Some foreign countries, such as Europe and Australia, are very generous when it comes to vacation, maternity leave, and sick policies. Some countries even goes as far as to provide time off for career development or building a home.

Power of the Unions.

Contrary to what most Americans believe, the power of the Union at its peak during the 50’s was still below that of other countries around the world. Outside the United States, Unions carry a lot of weight; and employee benefits and work conditions are strongly controlled. You should note that you might not be able to change existing policy or conditions without union approval.

Non-Compete Agreements.

Many U.S. businesses will write non-compete agreements in the contacts of their employees, but most foreign countries prohibit the use of these non-compete agreements.


If you are in need of laying off or firing your global employee, you must consider the time required to notify your employee before letting them go. The time given varies with different countries; just because you have the right to layoff an American employee on a Friday afternoon without notice does not mean you can do so with all global employees.

Employee Privacy.

Some countries put into place strict laws which govern what employee information can be shared publicly by an employer. Harmlessly publishing an employee directory could actually run the risk of violating foreign privacy laws.

At Gutglass, Erickson, Bonville & Larson, we understand the challenges of dealing with legal issues for your business and we are here to help. Give us a call and we will be happy to answer all your questions. Call us today at (414) 273-1144.

Does Your Business Advertising Claims Break the Law?

By | Blog, Business Law | No Comments

Be it a small business, or a multinational company, the scrutiny and laws governing advertising claims are uniform to all. Always bear in mind that you need to do thorough groundwork before making brazen claims in an attempt to advertise and promote your product, store or services.

Does Your Business Advertising Claims Break the Law?

business laws

Have a thorough understanding of the Federal Trade Commission Act. In general, people say they did not have the legal prowess and understanding to either read or interpret the voluminous and confusing jargon of the laws. But, as it is famously said, ignorance of law is not an excuse to violate it.

If you are under-qualified to understand or interpret the laws, make sure you have credible help from your friends already in the business, or you hire the legal experts for the same. The main objective of the law is to protect the consumer and not the entrepreneur. You do not want, under any circumstance, your advertisement to bring harm to your business.

Advertise Your Business Legally

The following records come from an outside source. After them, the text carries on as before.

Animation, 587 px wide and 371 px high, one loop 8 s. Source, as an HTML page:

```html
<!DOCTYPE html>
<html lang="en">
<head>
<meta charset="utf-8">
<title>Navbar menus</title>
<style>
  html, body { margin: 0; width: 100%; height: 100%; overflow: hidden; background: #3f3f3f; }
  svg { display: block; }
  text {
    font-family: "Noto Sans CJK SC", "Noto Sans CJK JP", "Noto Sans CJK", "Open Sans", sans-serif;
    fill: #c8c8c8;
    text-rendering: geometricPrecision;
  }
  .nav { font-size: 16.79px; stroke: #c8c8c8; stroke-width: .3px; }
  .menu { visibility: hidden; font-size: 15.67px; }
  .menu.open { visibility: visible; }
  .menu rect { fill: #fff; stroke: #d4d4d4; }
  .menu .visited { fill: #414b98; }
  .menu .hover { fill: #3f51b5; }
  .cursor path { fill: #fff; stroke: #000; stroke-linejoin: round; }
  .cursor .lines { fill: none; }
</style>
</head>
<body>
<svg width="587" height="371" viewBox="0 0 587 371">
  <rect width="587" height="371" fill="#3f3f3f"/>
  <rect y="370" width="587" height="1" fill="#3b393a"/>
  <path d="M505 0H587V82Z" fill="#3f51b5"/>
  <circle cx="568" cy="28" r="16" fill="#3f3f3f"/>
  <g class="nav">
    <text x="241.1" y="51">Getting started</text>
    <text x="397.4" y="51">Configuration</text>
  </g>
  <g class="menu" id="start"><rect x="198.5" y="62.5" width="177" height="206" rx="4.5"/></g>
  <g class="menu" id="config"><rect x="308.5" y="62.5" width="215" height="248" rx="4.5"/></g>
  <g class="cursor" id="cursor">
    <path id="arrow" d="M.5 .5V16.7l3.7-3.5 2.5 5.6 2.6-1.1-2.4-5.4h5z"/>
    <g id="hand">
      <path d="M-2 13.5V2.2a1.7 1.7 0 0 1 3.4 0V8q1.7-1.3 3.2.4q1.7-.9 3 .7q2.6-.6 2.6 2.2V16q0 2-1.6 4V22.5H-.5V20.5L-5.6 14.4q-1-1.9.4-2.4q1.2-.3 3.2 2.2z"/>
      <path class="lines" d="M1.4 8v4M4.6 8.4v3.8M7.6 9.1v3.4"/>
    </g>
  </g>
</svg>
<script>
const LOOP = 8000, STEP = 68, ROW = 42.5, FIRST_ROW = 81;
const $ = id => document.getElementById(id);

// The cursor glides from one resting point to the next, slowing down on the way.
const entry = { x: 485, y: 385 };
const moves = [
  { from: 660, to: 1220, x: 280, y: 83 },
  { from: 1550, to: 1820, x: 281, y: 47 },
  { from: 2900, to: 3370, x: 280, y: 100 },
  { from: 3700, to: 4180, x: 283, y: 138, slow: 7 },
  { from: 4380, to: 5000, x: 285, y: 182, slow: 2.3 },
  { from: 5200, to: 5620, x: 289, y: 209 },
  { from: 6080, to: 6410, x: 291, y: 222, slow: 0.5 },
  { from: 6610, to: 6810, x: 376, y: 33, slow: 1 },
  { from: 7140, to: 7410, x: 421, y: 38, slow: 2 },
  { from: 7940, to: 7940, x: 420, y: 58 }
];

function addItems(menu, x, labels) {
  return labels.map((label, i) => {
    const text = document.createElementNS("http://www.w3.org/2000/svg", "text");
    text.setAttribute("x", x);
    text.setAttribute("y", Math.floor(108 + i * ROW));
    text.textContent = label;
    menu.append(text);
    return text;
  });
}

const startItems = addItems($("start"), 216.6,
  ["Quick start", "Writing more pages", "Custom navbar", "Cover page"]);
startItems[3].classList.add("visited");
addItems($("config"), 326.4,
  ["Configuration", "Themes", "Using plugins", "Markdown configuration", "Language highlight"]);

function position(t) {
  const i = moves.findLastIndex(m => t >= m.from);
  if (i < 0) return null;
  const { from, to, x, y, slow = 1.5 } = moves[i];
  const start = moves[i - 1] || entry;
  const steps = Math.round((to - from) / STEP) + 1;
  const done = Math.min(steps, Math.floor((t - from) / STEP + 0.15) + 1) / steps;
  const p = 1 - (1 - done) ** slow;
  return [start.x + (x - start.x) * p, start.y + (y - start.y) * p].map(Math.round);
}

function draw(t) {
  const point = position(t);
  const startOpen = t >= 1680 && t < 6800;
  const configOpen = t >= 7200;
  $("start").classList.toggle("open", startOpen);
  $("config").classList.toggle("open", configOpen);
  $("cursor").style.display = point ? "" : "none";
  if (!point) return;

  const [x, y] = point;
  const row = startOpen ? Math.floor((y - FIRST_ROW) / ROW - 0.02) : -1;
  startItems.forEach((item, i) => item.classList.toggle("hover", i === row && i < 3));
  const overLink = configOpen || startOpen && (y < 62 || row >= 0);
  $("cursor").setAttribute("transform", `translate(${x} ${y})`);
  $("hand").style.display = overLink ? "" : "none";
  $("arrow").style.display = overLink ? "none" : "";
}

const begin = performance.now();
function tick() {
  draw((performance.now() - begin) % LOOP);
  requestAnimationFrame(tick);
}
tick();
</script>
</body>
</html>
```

  • Never make over exaggerated claims which are impossible to believe – even with little application of common sense.
  • Never take a casual approach while advertising, make a detailed study.
  • Check in your line of business for any previous cases or consumer suits.
  • Do not make claims which are blatantly false, especially in cases related to health and safety.
  • Do not blindly believe your advertising firm.
  • Do not make a false claim, even if your main rivals or counterparts did so.
  • Always keep the consumer satisfaction in mind.
  • Never think that you will never be caught for fraud in advertising. A good deal of shopkeepers have got caught by the long hands of justice.
  • Get an idea of international best practices.
  • Go through the Federal Trade Commission (FTC) act line by line.

Consult with legal experts, and setup safeguards so you don’t enter into any problematic situations.  It will likely be less costly to work with the legal experts beforehand than to face large fines or legal battles afterwards. Even when one looks into the success stories of some great start ups and new businesses, their clever advertising gets the credit. A good advertising can pull in a large group of customers into your store or business. A bad one can have the FTC officials knocking at your door. So be clever and play by the rules, so that you do not end up being played by the rules.

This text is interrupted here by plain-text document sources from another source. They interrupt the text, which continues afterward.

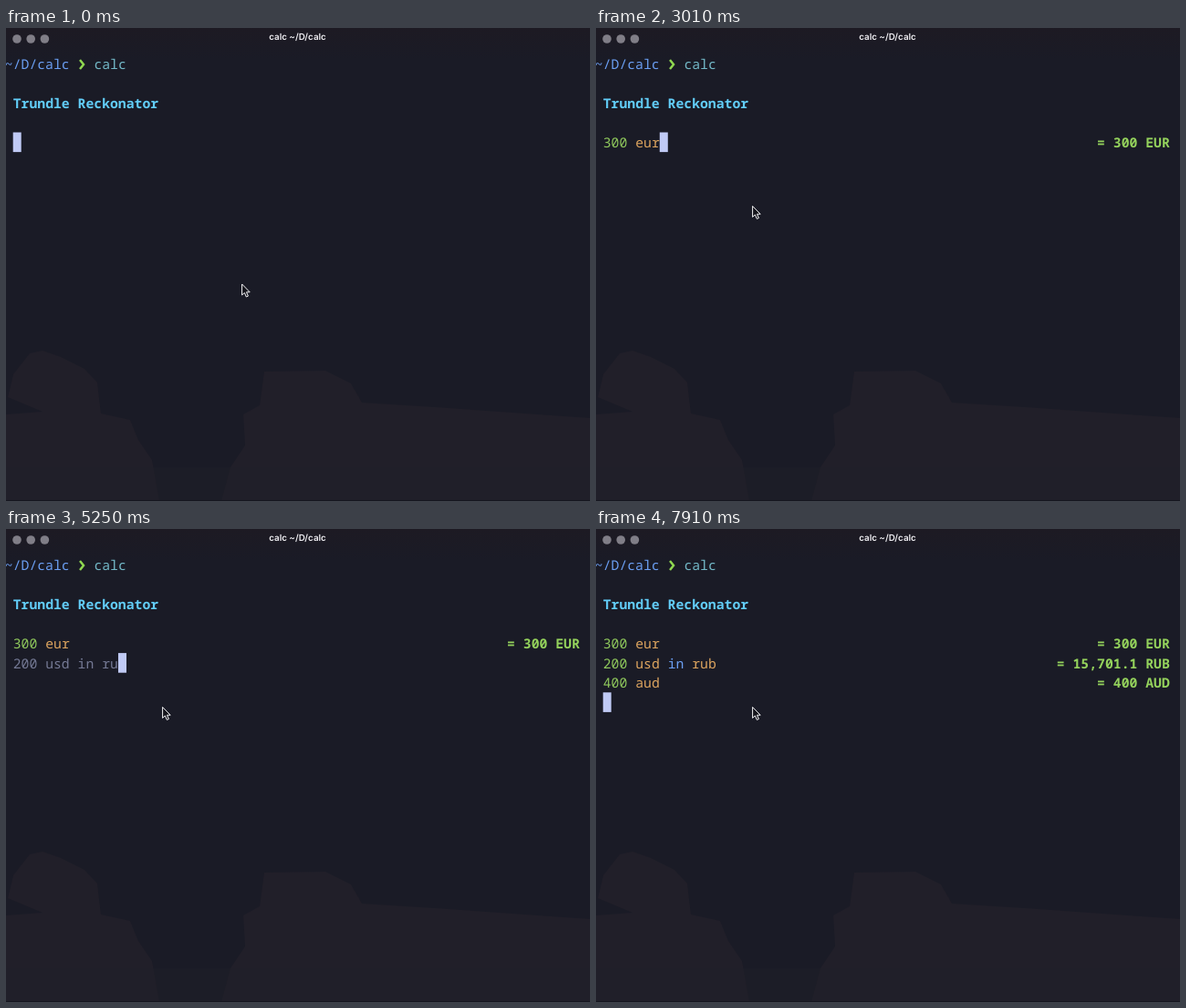
Recreate the animation shown at these times as an HTML page. Size 640 px wide and 519 px high, loop 8 s.

```html
<!DOCTYPE html>
<html lang="en">
<head>
<meta charset="utf-8">
<title>calc</title>
<style>
  html, body { margin: 0; width: 100%; height: 100%; overflow: hidden; background: #1a1b26; }
  svg { display: block; width: 640px; height: 519px; }
  text { font: 14.78px "Noto Sans Mono", monospace; white-space: pre; text-rendering: geometricPrecision; }
  .bar { font: 600 9.8px Inter, sans-serif; fill: #f0eff3; text-anchor: middle; }
  .bold { font-weight: 600; }
  .result { font-weight: 600; fill: #94d25c; text-anchor: end; }
</style>
</head>
<body>
<svg viewBox="0 0 640 519">
  <defs>
    <linearGradient id="top" x2="0" y2="1">
      <stop stop-color="#1d1a23"/>
      <stop offset="1" stop-color="#1a1b26"/>
    </linearGradient>
  </defs>
  <rect width="640" height="519" fill="#1a1b26"/>
  <rect width="640" height="34" fill="url(#top)"/>
  <g fill="#211f29">
    <path d="M2 405 8 380 26 357 40 354 60 361 86 374 100 389 104 423 136 430 145 452 160 474 168 519H0V424L40 421Z"/>
    <path d="M283 377 350 376 378 390 390 411 470 416 640 428V519H236L246 482 262 458 260 424 278 414Z"/>
    <path d="M0 482H640V519H0Z" opacity=".45"/>
  </g>
  <path d="M0 518.5H640" stroke="#14151e"/>
  <g fill="#807e87">
    <circle cx="12" cy="12" r="4.8"/>
    <circle cx="27.2" cy="12" r="4.8"/>
    <circle cx="42.4" cy="12" r="4.8"/>
  </g>
  <text class="bar" x="319.5" y="13.4">calc ~/D/calc</text>
  <text x="-1.2" y="45" fill="#6b9ff3">~/D/calc</text>
  <path d="M81 35 85 40 81 45" fill="none" stroke="#90d850" stroke-width="2.5"/>
  <text x="96.4" y="45" fill="#73b9c8">calc</text>
  <text class="bold" x="7.7" y="88" fill="#62cdf8">Trundle Reckonator</text>
  <g id="rows"></g>
  <rect id="caret" width="9" height="21.6" fill="#c0caf5"/>
  <path id="mouse" d="M0 0V12L2.8 9.5 4.7 14 6.8 13.1 4.9 8.8H8.6Z" fill="#15151c" stroke="#f4f4f6"/>
</svg>
<script>
const LOOP = 8000, STEP = 70, CELL = 8.868, LEFT = 7.7, PITCH = 21.6;
const GREEN = '#8fc85c', ORANGE = '#dca45f', BLUE = '#6b9ff3', GRAY = '#747994';

// keys: when each character is typed; enter: when the line is closed
const lines = [
  { text: '300 eur', enter: 3150,
    keys: [2030, 2240, 2380, 2590, 2730, 2870, 2940] },
  { text: '200 usd in rub', enter: 5670,
    keys: [3500, 3570, 3710, 3850, 4060, 4200, 4340, 4620, 4690, 4830, 5040, 5110, 5250, 5460] },
  { text: '400 aud', enter: 7910,
    keys: [6230, 6300, 6440, 6650, 7000, 7280, 7420] }
];

const $ = id => document.getElementById(id);
const typed = (line, t) => line.text.slice(0, line.keys.filter(k => k <= t).length);
const valid = s => /^\d+ ?((eur|usd|aud) ?( in rub)?)?$/.test(s);

function answer(s) {
  if (!s || !valid(s)) return '';
  return s.endsWith('in rub') ? '= 15,701.1 RUB' : '= ' + s.trim().toUpperCase();
}

function colour(word) {
  return /\d/.test(word) ? GREEN : word === 'in' ? BLUE : ORANGE;
}

function paint(s) {
  if (!valid(s)) return `<tspan fill="${GRAY}">${s}</tspan>`;
  return s.replace(/\S+/g, w => `<tspan fill="${colour(w)}">${w}</tspan>`);
}

function row(line, i, t) {
  const s = typed(line, t), y = 131 + i * PITCH;
  const result = valid(s) ? answer(typed(line, t - STEP)) : '';
  return `<text x="${LEFT}" y="${y}">${paint(s)}</text>` +
    `<text class="result" x="628.8" y="${y}">${result}</text>`;
}

let shown = '';
function draw(now) {
  const t = now % LOOP;
  const html = lines.map((line, i) => row(line, i, t)).join('');
  if (html !== shown) $('rows').innerHTML = shown = html;

  const at = lines.filter(l => l.enter <= t).length;
  const col = at < lines.length ? typed(lines[at], t).length : 0;
  $('caret').setAttribute('x', LEFT + col * CELL);
  $('caret').setAttribute('y', 114.5 + at * PITCH);

  const p = Math.min(1, Math.max(0, (Math.floor(t / STEP) - 4) / 6));
  const e = p * p * (3 - 2 * p);
  $('mouse').setAttribute('transform', `translate(${258.6 - 87 * e} ${281 - 85.6 * e})`);
  requestAnimationFrame(draw);
}
requestAnimationFrame(draw);
</script>
</body>
</html>
```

At Gutglass, Erickson, Bonville & Larson, we understand the challenges of dealing with legal issues for your business and we are here to help. Give us a call and we will be happy to answer all your questions. Call us today at (414) 273-1144.